### WHAT THE TASK REQUIRES
Below are some records; output exactly the lines from the line with "407 513 360" to the line with "378 514 334", both ends kept, and nothing more.

:: DATA FOR THE TASK

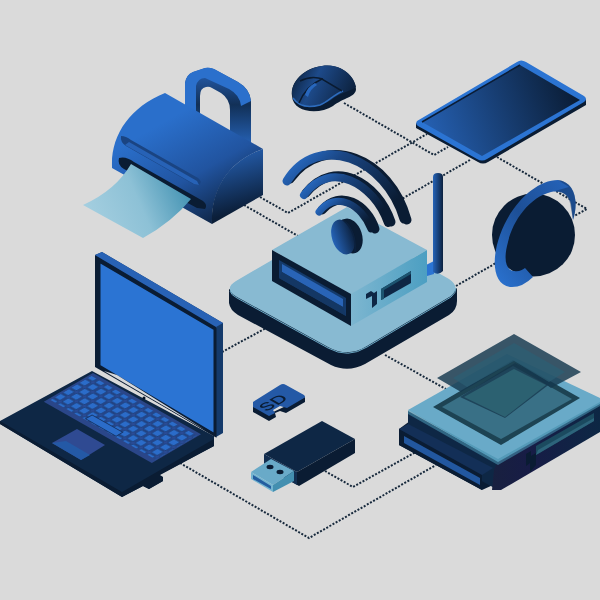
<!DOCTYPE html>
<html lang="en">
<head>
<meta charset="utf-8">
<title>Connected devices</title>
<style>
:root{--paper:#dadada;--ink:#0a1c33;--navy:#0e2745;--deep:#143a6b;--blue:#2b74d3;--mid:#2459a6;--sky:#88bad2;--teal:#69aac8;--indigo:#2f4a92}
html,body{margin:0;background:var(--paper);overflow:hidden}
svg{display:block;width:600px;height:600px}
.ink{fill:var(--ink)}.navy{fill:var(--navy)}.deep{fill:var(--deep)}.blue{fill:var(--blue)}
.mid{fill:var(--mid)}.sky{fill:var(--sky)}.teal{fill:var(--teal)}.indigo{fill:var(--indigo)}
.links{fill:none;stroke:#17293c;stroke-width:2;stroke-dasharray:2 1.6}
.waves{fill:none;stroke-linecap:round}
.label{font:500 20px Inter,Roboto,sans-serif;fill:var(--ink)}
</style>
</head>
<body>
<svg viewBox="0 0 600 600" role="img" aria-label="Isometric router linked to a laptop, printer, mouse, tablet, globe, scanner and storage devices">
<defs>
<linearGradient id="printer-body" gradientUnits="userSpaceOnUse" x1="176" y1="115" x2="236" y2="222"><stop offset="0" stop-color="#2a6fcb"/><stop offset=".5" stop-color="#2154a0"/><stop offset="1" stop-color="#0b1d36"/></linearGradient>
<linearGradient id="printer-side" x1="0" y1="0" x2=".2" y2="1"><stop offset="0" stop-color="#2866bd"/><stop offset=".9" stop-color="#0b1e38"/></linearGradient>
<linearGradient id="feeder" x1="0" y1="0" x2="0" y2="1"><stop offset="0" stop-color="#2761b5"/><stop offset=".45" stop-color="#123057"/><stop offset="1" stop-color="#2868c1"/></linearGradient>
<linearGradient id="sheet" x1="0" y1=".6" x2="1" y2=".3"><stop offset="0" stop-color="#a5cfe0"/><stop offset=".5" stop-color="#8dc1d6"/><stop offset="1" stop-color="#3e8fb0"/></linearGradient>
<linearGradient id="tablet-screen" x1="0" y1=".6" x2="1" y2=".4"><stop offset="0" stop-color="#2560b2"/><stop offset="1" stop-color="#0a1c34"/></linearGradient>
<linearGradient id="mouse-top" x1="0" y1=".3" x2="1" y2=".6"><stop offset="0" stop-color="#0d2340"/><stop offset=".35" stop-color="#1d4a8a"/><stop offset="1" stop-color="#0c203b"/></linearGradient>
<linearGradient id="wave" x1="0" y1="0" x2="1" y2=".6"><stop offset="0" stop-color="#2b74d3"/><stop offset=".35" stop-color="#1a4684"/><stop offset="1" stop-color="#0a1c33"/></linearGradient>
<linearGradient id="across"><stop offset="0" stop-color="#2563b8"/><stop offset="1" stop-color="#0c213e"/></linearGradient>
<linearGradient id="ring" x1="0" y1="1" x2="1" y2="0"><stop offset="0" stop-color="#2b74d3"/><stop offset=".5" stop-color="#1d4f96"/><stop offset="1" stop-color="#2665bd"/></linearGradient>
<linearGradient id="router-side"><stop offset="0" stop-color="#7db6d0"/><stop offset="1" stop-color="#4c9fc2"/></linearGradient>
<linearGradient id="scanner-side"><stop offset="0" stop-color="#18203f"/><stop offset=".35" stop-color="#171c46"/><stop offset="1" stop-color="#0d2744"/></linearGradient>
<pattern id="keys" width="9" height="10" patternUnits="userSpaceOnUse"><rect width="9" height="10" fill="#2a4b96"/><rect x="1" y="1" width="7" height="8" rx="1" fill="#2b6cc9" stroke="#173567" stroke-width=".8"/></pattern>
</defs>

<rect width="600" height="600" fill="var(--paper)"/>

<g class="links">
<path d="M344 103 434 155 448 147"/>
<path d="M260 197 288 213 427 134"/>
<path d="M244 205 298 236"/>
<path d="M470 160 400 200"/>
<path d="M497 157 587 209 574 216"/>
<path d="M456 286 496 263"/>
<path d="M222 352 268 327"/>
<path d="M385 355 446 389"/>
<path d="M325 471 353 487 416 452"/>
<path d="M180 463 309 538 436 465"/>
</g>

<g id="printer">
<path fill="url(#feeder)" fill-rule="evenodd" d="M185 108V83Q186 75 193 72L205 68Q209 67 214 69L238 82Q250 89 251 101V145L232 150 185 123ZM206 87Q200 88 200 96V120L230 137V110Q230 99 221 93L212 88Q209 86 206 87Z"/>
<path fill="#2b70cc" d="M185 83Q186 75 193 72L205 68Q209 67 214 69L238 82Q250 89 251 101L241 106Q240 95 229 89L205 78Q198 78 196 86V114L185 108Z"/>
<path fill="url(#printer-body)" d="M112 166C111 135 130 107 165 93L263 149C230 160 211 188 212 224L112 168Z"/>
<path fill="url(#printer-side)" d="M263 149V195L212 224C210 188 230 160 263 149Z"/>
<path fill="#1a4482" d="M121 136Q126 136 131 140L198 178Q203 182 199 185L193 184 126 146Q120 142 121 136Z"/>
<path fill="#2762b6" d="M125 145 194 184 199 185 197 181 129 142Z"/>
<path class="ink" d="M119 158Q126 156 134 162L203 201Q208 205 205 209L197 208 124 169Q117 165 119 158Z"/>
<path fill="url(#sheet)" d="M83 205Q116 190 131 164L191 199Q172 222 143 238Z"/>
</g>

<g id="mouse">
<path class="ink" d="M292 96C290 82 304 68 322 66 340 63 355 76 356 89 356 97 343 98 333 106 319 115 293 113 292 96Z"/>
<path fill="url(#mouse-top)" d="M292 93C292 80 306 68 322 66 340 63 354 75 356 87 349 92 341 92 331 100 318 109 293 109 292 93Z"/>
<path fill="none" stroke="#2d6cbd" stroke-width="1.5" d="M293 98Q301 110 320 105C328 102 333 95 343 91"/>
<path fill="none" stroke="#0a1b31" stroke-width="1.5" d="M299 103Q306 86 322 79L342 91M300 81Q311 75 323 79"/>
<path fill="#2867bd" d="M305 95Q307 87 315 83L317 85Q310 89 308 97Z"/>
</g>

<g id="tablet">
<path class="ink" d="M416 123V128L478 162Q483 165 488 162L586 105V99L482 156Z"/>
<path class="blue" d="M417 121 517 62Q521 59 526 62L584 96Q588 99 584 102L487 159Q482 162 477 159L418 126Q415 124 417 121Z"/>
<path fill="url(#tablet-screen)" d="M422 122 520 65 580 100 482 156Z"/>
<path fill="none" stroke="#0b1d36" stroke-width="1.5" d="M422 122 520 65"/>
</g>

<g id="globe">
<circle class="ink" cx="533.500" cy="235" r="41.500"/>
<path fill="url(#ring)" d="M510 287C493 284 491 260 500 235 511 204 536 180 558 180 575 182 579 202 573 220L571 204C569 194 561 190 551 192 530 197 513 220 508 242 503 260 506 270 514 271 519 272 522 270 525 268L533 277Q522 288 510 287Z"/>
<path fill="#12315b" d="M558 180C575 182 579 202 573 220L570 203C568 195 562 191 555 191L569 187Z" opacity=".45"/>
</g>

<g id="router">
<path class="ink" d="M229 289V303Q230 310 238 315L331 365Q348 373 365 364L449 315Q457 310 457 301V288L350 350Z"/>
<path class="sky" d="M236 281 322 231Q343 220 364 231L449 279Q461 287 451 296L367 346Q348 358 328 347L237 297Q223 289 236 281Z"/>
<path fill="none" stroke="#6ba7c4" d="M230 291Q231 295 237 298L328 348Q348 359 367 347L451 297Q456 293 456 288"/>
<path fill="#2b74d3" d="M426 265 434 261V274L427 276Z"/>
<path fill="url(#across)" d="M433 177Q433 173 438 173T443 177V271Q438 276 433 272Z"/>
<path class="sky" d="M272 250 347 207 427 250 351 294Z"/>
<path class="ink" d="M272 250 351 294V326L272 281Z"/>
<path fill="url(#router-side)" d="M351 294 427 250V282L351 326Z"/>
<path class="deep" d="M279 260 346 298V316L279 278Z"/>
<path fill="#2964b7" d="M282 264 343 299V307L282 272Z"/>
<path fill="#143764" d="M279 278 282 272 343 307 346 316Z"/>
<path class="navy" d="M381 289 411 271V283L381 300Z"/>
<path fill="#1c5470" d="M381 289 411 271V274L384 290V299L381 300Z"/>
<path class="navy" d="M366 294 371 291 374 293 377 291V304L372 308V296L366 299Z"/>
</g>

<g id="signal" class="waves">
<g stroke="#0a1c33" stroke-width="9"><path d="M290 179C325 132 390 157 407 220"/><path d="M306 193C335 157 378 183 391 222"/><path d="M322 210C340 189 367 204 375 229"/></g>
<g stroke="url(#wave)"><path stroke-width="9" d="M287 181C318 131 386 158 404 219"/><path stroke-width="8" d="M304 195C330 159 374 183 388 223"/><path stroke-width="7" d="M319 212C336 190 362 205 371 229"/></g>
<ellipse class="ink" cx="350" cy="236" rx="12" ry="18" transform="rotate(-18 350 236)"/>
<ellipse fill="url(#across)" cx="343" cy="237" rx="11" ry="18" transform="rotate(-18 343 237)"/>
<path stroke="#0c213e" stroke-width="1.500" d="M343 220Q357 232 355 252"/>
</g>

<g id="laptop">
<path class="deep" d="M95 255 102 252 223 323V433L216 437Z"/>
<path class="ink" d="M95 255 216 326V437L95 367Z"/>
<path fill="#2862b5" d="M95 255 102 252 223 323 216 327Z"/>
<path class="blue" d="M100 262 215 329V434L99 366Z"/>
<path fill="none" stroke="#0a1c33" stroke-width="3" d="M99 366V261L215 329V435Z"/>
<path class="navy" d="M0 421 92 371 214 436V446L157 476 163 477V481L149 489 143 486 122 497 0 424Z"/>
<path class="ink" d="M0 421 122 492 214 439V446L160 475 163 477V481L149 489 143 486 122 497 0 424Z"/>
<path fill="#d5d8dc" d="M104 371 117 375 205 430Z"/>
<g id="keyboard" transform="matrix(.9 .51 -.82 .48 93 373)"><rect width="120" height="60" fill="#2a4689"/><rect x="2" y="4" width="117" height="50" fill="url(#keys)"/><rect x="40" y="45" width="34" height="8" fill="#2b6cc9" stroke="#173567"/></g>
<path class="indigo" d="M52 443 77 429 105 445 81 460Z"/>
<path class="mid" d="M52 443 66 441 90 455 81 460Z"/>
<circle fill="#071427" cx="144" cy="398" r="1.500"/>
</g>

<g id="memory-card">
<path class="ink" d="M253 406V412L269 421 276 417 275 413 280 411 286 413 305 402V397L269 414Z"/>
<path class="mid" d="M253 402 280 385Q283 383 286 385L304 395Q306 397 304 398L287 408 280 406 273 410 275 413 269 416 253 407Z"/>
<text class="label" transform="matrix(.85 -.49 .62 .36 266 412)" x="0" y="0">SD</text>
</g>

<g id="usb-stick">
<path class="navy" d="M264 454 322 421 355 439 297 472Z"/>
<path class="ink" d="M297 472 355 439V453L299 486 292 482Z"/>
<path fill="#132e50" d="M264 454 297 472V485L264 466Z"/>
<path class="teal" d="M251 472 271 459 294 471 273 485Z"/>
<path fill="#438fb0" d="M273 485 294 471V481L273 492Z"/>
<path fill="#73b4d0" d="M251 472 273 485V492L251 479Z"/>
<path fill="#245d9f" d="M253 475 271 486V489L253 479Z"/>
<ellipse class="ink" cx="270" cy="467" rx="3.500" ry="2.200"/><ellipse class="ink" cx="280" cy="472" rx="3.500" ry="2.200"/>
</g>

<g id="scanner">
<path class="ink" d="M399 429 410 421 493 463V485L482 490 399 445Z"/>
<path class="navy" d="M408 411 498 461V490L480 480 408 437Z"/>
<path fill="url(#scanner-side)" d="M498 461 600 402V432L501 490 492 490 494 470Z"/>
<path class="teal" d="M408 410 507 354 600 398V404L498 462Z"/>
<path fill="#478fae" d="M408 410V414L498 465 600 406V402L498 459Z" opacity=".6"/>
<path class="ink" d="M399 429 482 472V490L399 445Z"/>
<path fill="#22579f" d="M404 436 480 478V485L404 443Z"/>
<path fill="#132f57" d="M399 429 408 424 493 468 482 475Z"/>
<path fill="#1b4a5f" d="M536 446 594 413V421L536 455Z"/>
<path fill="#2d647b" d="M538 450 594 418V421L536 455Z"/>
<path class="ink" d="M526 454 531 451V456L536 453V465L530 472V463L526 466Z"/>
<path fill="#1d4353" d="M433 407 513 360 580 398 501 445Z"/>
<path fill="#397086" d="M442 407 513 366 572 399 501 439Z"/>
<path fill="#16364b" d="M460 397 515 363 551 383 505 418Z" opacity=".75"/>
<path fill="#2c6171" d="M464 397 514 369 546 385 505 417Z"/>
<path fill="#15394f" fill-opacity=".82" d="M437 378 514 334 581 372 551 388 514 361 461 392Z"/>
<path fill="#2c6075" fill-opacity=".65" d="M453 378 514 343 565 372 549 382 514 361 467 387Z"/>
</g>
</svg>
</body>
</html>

::::

### SOLUTION TO THE EXERCISE
<path fill="#1d4353" d="M433 407 513 360 580 398 501 445Z"/>
<path fill="#397086" d="M442 407 513 366 572 399 501 439Z"/>
<path fill="#16364b" d="M460 397 515 363 551 383 505 418Z" opacity=".75"/>
<path fill="#2c6171" d="M464 397 514 369 546 385 505 417Z"/>
<path fill="#15394f" fill-opacity=".82" d="M437 378 514 334 581 372 551 388 514 361 461 392Z"/>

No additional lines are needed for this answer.